“After (Governor) Jim Justice campaigned on making education the centerpiece of West Virginia, it’s now clear that he flat-out lied to West Virginia educators. The governor drank the Kool-Aid of Senate President Mitch Carmichael and is now directly attacking teachers.”
Biafore continued, “The only thing consistent about Governor Justice is his pattern of lies. Justice lied to educators to get their support during the election, he lied about paying the millions in back taxes he owes the state, and he lied about putting his businesses in a blind trust.
Potter proclaimed that Republican legislators are committed to “allocating tens of millions of dollars to our hard-working educators. Republicans are offering tangible solutions, in a fiscally responsible manner, to give our teachers the higher salaries that they deserve.”

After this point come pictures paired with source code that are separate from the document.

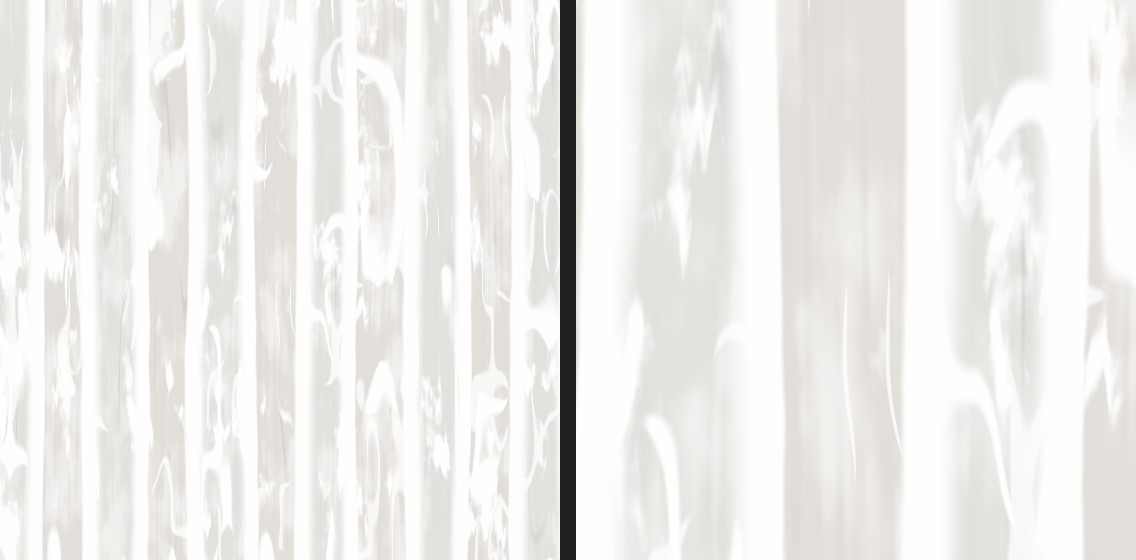
Left, the full canvas; right, a detail of the centre.
Write a WebGL 2 fragment shader that draws this texture.

```glsl
#version 300 es
precision highp float;

uniform vec2 u_resolution;
out vec4 fragColor;

const vec3 WHITE = vec3(0.995, 0.995, 0.995);
const vec3 PALE = vec3(0.945, 0.938, 0.928);
const vec3 WARM_GREY = vec3(0.888, 0.876, 0.858);
const vec3 COOL_GREY = vec3(0.888, 0.884, 0.872);
const float PLANK_STEP = 0.0946;
const float FIRST_GAP = 0.067;
const float GAP_HALF_WIDTH = 0.0085;

float hash(vec2 p) {
    return fract(sin(dot(p, vec2(127.1, 311.7))) * 43758.545);
}

float noise(vec2 p) {
    vec2 cell = floor(p);
    vec2 f = fract(p);
    f = f * f * (3.0 - 2.0 * f);
    float low = mix(hash(cell), hash(cell + vec2(1.0, 0.0)), f.x);
    float high = mix(hash(cell + vec2(0.0, 1.0)), hash(cell + vec2(1.0, 1.0)), f.x);
    return mix(low, high, f.y);
}

float fbm(vec2 p) {
    float sum = 0.0;
    float amplitude = 0.533;
    for (int i = 0; i < 4; i++) {
        sum += amplitude * noise(p);
        p = p * 2.03 + vec2(17.3, 9.1);
        amplitude *= 0.5;
    }
    return sum;
}

// Wavering horizontal position of one gap
float gapCentre(float id, float y) {
    float jitter = 0.016 * (hash(vec2(id, 4.7)) - 0.5);
    float waver = 0.016 * (noise(vec2(id * 7.3, y * 3.0)) - 0.5);
    return FIRST_GAP + PLANK_STEP * id + jitter + waver;
}

// Distances to the left and right gap centres, and the plank number
vec3 findPlank(vec2 p) {
    float guess = floor((p.x - FIRST_GAP) / PLANK_STEP);
    vec3 plank = vec3(1.0, 1.0, guess);
    for (float i = -1.0; i <= 2.0; i++) {
        float offset = p.x - gapCentre(guess + i, p.y);
        if (offset >= 0.0 && offset < plank.x) {
            plank.x = offset;
            plank.z = guess + i;
        }
        if (offset < 0.0) plank.y = min(plank.y, -offset);
    }
    return plank;
}

// Opacity of the plank, falling to zero at its ragged sides
float plankCover(vec2 p, vec3 plank, float isSoft) {
    float ragged = 0.005 * (fbm(p * vec2(60.0, 14.0)) - 0.5);
    vec2 inside = plank.xy - GAP_HALF_WIDTH + ragged;
    vec2 feather = mix(vec2(0.0035, 0.005), vec2(0.021, 0.017), isSoft);
    vec2 cover = smoothstep(vec2(0.0), feather, inside);
    return cover.x * cover.y;
}

// Broken patches dragged along the grain
float wornPatches(vec2 p) {
    float bristle = noise(vec2(p.x * 190.0, p.y * 6.0)) - 0.5;
    vec2 dragged = p + vec2(0.016 * (noise(p * vec2(14.0, 10.0)) - 0.5), 0.035 * bristle);
    float cluster = noise(dragged * vec2(17.0, 6.0) + 31.0) - 0.5;
    float grain = fbm(dragged * vec2(42.0, 11.0));
    float tuft = fbm(p * vec2(36.0, 30.0) + 8.0) - 0.5;
    return smoothstep(0.6, 0.76, grain + 0.5 * cluster + 0.3 * tuft);
}

// Thin tapering strokes along noise contours
float strokes(vec2 p, vec2 frequency, float seed) {
    vec2 q = p + vec2(0.006 * noise(p * vec2(40.0, 16.0)), 0.0);
    float ridge = abs(noise(q * frequency + seed) - 0.5);
    float taper = smoothstep(0.48, 0.8, noise(p * vec2(18.0, 8.0) + seed * 2.0));
    float width = 0.11 * taper;
    return smoothstep(width + 0.02, width * 0.5, ridge) * smoothstep(0.0, 0.25, taper);
}

// Faint dark cracks that run almost straight
float hairlines(vec2 p) {
    float ridge = abs(noise(p * vec2(27.0, 1.6) + 63.0) - 0.5);
    float presence = smoothstep(0.5, 0.75, noise(p * vec2(20.0, 5.0) + 12.0));
    return smoothstep(0.035, 0.0, ridge) * presence;
}

void main() {
    vec2 p = gl_FragCoord.xy / u_resolution;
    vec3 plank = findPlank(p);
    float isSoft = mod(plank.z, 2.0);
    vec2 grainPos = p + vec2(plank.z * 3.0 - gapCentre(plank.z, p.y), plank.z * 1.7);

    // Plank body with cloudy tone and fine fibres
    float cloud = fbm(grainPos * vec2(24.0, 9.0) + 5.0);
    float fibre = noise(grainPos * vec2(230.0, 6.0)) - 0.5;
    vec3 colour = mix(WARM_GREY, COOL_GREY, isSoft);
    colour = mix(colour, PALE, smoothstep(0.45, 0.75, cloud + 0.12 * fibre));
    colour += 0.012 * fibre - 0.05 * hairlines(grainPos);

    // Worn white paint
    float worn = wornPatches(grainPos);
    worn = max(worn, strokes(grainPos, vec2(30.0, 5.0), 3.0));
    worn = max(worn, 0.8 * strokes(grainPos, vec2(46.0, 8.0), 21.0));
    colour = mix(colour, WHITE, worn);

    fragColor = vec4(mix(WHITE, colour, plankCover(p, plank, isSoft)), 1.0);
}
```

While nobody appears to dispute the need for state worker raises, the argument is over the amount that can be afforded. Republicans, including Governor Jim Justice, argue that while an economic turnaround is underway, more experience is needed to be sure the increased revenues continue. Democrats have offered several alternatives to fund larger raises than the two percent planned for next year, with one percent in the following two fiscal years.
Carmichael and other Republican leaders are also criticizing union calls for a statewide education walkout Thursday and Friday, saying such action would be “illegal.” It has been nearly 30 years since teachers last walked off the jobs.
“Unfortunately, union representatives and liberal interest groups don’t want West Virginians to know the truth,” Potter said. “They want to threaten our government by shutting down our schools and leaving our kids and their parents out in the cold. Democrats are desperate for a wedge issue to run their platform on in 2018. They are willing to use our children and their education as nothing more than a political stunt.”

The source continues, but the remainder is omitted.